_What is required:_ In the data, find the word "ring" and copy out every line that has it.

_Supplied data:_
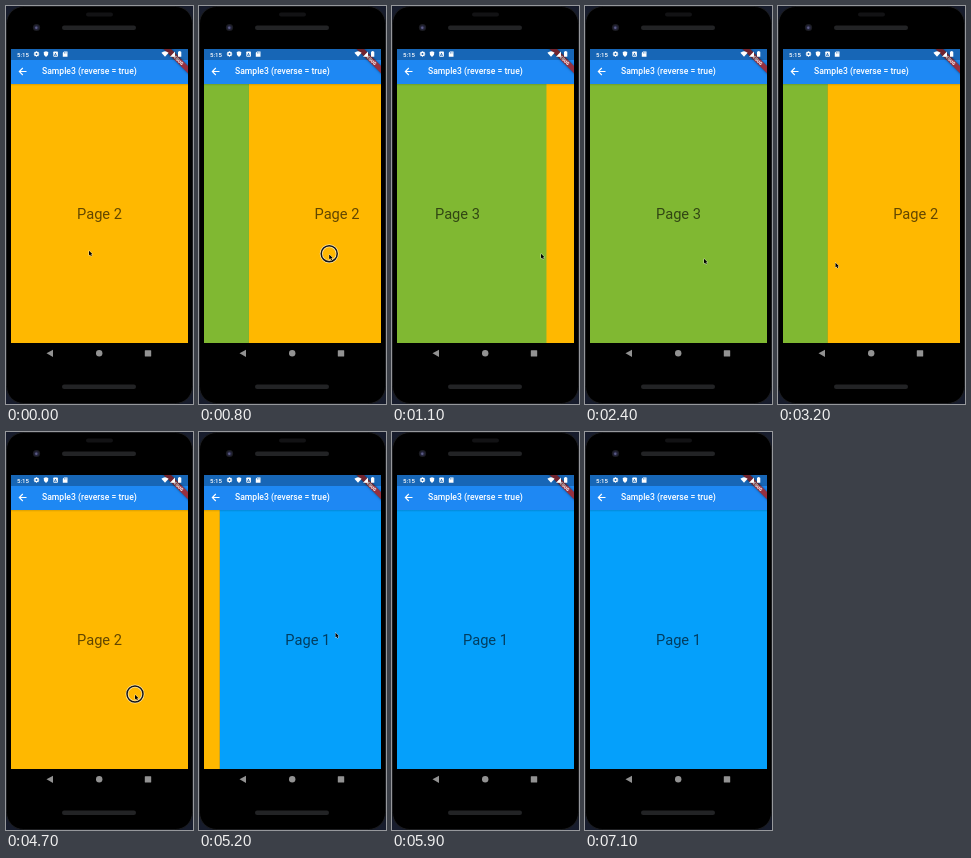
Recreate the animation shown at these times as an HTML page with a canvas. Size 187x398 px, loop 7200 ms.

```html
<!DOCTYPE html>
<html lang="en">
<head>
<meta charset="utf-8">
<title>Reverse page view</title>
<style>
html, body { margin: 0; width: 100%; height: 100%; overflow: hidden; background: #000; }
canvas { display: block; width: 187px; height: 398px; }
</style>
</head>
<body>
<canvas id="stage"></canvas>
<script>
const W = 187, H = 398, LOOP = 7200, STEP = 100;
const screenBox = { x: 5, y: 43, w: 177, h: 314 };
const pageTop = 78, pageBottom = 337;
const canvas = document.getElementById('stage');
const dpr = window.devicePixelRatio || 1;
canvas.width = Math.round(W * dpr);
canvas.height = Math.round(H * dpr);
const c = canvas.getContext('2d');

// Position 0 is page 1; higher pages sit further left.
const pages = [
  { label: 'Page 1', color: '#05a0fb' },
  { label: 'Page 2', color: '#ffb800' },
  { label: 'Page 3', color: '#80b832' }
];
const swipes = [
  { press: 500, start: 600, release: 900, from: 1, to: 2, drag: 60 },
  { press: 2600, start: 2700, release: 3066, from: 2, to: 1, drag: -62 },
  { press: 4650, start: 4710, release: 4908, from: 1, to: 0, drag: -54 }
];
const settleTau = 140;

// Pointer path: time, x, y
const path = [
  [0, 83, 244], [500, 87, 246], [600, 88, 247], [900, 145, 248],
  [1100, 149, 247], [1700, 146, 249], [2400, 119, 252], [2700, 119, 254],
  [3066, 58, 256], [3200, 57.5, 256], [3700, 70, 258], [4400, 125, 261],
  [4700, 129, 262], [4908, 75, 255], [5000, 86, 242], [5200, 136.5, 200],
  [5600, 196, 160]
];

const lerp = (a, b, p) => a + (b - a) * p;
const smooth = p => p * p * (3 - 2 * p);

function pointerAt(t) {
  const i = path.findIndex(k => k[0] > t);
  if (i < 0) return null;
  const a = path[i - 1], b = path[i];
  const p = smooth((t - a[0]) / (b[0] - a[0]));
  return [lerp(a[1], b[1], p), lerp(a[2], b[2], p)];
}

function positionAt(t) {
  let position = 1;
  for (const s of swipes) {
    if (t < s.start) break;
    const dragged = s.from + s.drag / screenBox.w;
    if (t < s.release) {
      position = lerp(s.from, dragged, smooth((t - s.start) / (s.release - s.start)));
    } else {
      const rest = (s.to - dragged) * Math.exp(-(t - s.release) / settleTau);
      position = Math.abs(rest) < 0.003 ? s.to : s.to - rest;
    }
  }
  return position;
}

function rect(x, y, w, h, color) {
  c.fillStyle = color;
  c.fillRect(x, y, w, h);
}

function rounded(x, y, w, h, r, fill, stroke) {
  c.beginPath();
  c.roundRect(x, y, w, h, r);
  if (fill) { c.fillStyle = fill; c.fill(); }
  if (stroke) { c.strokeStyle = stroke; c.stroke(); }
}

function disc(x, y, r, color) {
  c.beginPath();
  c.arc(x, y, r, 0, Math.PI * 2);
  c.fillStyle = color;
  c.fill();
}

function ring(x, y, r, width, color) {
  c.beginPath();
  c.arc(x, y, r, 0, Math.PI * 2);
  c.lineWidth = width;
  c.strokeStyle = color;
  c.stroke();
}

function poly(points, color) {
  c.beginPath();
  points.forEach(([x, y]) => c.lineTo(x, y));
  c.closePath();
  c.fillStyle = color;
  c.fill();
}

function text(value, x, y, size, weight, color, align = 'left') {
  c.font = `${weight} ${size}px Roboto, sans-serif`;
  c.textAlign = align;
  c.fillStyle = color;
  c.fillText(value, x, y);
}

function drawPhone() {
  rect(0, 0, W, H, '#171c2c');
  c.lineWidth = 1;
  rounded(0.5, 0.5, W - 1, H - 1, 17, '#000', '#1b1c1f');
  rounded(80, 6.5, 27, 4, 2, '#121214');
  disc(30.5, 21.5, 3.6, '#1b1c22');
  disc(30.5, 21.7, 2.4, '#272740');
  disc(30.3, 21.8, 1.2, '#5c5c86');
  rounded(56, 19.5, 74, 4.5, 2.2, '#222325');
  rounded(56, 378.5, 74, 4.5, 2.2, '#222325');
}

function drawPages(position) {
  c.save();
  c.beginPath();
  c.rect(screenBox.x, pageTop, screenBox.w, pageBottom - pageTop);
  c.clip();
  pages.forEach((page, i) => {
    const x = screenBox.x + (position - i) * screenBox.w;
    if (Math.abs(position - i) >= 1) return;
    rect(x, pageTop, screenBox.w + 0.5, pageBottom - pageTop, page.color);
    text(page.label, x + screenBox.w / 2, 212.5, 14.64, 400, 'rgba(0,0,0,.62)', 'center');
  });
  c.restore();
}

function drawAppBar() {
  rect(5, 43, 177, 35, '#1e88f3');
  c.strokeStyle = '#fff';
  c.lineWidth = 1.1;
  c.beginPath();
  c.moveTo(20.5, 65.5);
  c.lineTo(13.5, 65.5);
  c.moveTo(16.8, 62);
  c.lineTo(13.3, 65.5);
  c.lineTo(16.8, 69);
  c.stroke();
  text('Sample3 (reverse = true)', 36, 68.4, 8.6, 500, '#fff');
  const shade = c.createLinearGradient(0, 78, 0, 80);
  shade.addColorStop(0, 'rgba(0,0,0,.14)');
  shade.addColorStop(1, 'rgba(0,0,0,0)');
  rect(5, 78, 177, 2, shade);
}

function drawBanner() {
  c.save();
  c.beginPath();
  c.rect(screenBox.x, screenBox.y, screenBox.w, screenBox.h);
  c.clip();
  c.translate(182, 43);
  c.rotate(Math.PI / 4);
  c.shadowColor = 'rgba(0,0,0,.5)';
  c.shadowBlur = 2.5 * dpr;
  rect(-20, 12, 40, 5.2, '#96303f');
  c.shadowColor = 'transparent';
  text('DEBUG', 0, 16.2, 4.4, 900, '#fff', 'center');
  c.restore();
}

// The translucent system bar lies over the app and its banner.
function drawStatusBar() {
  rect(5, 43, 177, 11, 'rgba(0,0,0,.25)');
  text('5:15', 11, 50.5, 6.05, 500, '#fff');
  ring(30.5, 48, 1.7, 1.5, '#fff');
  for (let i = 0; i < 8; i++) {
    const a = i * Math.PI / 4;
    disc(30.5 + 2.5 * Math.cos(a), 48 + 2.5 * Math.sin(a), 0.45, '#fff');
  }
  poly([[40, 45.2], [42.3, 46.1], [42, 49], [40, 51], [38, 49], [37.7, 46.1]], '#fff');
  rounded(47.3, 45.5, 4.6, 5.2, 0.7, '#fff');
  text('A', 49.6, 49.8, 4.4, 700, '#1766b6', 'center');
  poly([[58.1, 45.4], [61.5, 45.4], [61.5, 50.8], [56.8, 50.8], [56.8, 46.7]], '#fff');
  rect(58.2, 46.2, 0.6, 1.3, '#1766b6');
  rect(59.7, 46.2, 0.6, 1.3, '#1766b6');
  c.beginPath();
  c.moveTo(159, 50.7);
  c.lineTo(155.4, 46.7);
  c.quadraticCurveTo(159, 43.7, 162.6, 46.7);
  c.closePath();
  c.fillStyle = '#fff';
  c.fill();
  poly([[164, 50.7], [169, 45.4], [169, 50.7]], '#fff');
  rounded(172, 45.6, 3.3, 5.2, 0.4, '#fff');
  rect(173, 45, 1.3, 0.8, '#fff');
}

function drawNavBar() {
  rect(5, 337, 177, 20, '#000');
  poly([[40.5, 347.3], [47, 343.7], [47, 351]], '#929292');
  disc(93.2, 347.3, 3.2, '#929292');
  rounded(138.8, 344.2, 6.4, 6.3, 0.5, '#929292');
}

function drawPointer(t) {
  const point = pointerAt(t);
  if (!point) return;
  const [x, y] = point;
  if (swipes.some(s => t >= s.press && t < s.release)) {
    ring(x, y, 8, 3, 'rgba(255,255,255,.65)');
    ring(x, y, 8, 1.5, '#161616');
  }
  c.save();
  c.translate(x, y + 0.7);
  c.scale(0.8, 0.8);
  c.beginPath();
  [[0, 0], [0, 6], [1.4, 4.8], [2.4, 7], [3.5, 6.5], [2.6, 4.4], [4.4, 4.3]]
    .forEach(p => c.lineTo(...p));
  c.closePath();
  c.lineJoin = 'round';
  c.lineWidth = 1;
  c.strokeStyle = 'rgba(255,255,255,.75)';
  c.stroke();
  c.fillStyle = '#000';
  c.fill();
  c.restore();
}

function draw(t) {
  c.setTransform(dpr, 0, 0, dpr, 0, 0);
  drawPhone();
  drawPages(positionAt(t));
  drawAppBar();
  drawBanner();
  drawStatusBar();
  drawNavBar();
  drawPointer(t);
}

const began = performance.now();
function tick() {
  const elapsed = Math.max(0, performance.now() - began) % LOOP;
  draw(Math.floor(elapsed / STEP) * STEP);
  requestAnimationFrame(tick);
}
tick();
</script>
</body>
</html>
```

_Result of this task:_
function ring(x, y, r, width, color) {
  ring(30.5, 48, 1.7, 1.5, '#fff');
    ring(x, y, 8, 3, 'rgba(255,255,255,.65)');
    ring(x, y, 8, 1.5, '#161616');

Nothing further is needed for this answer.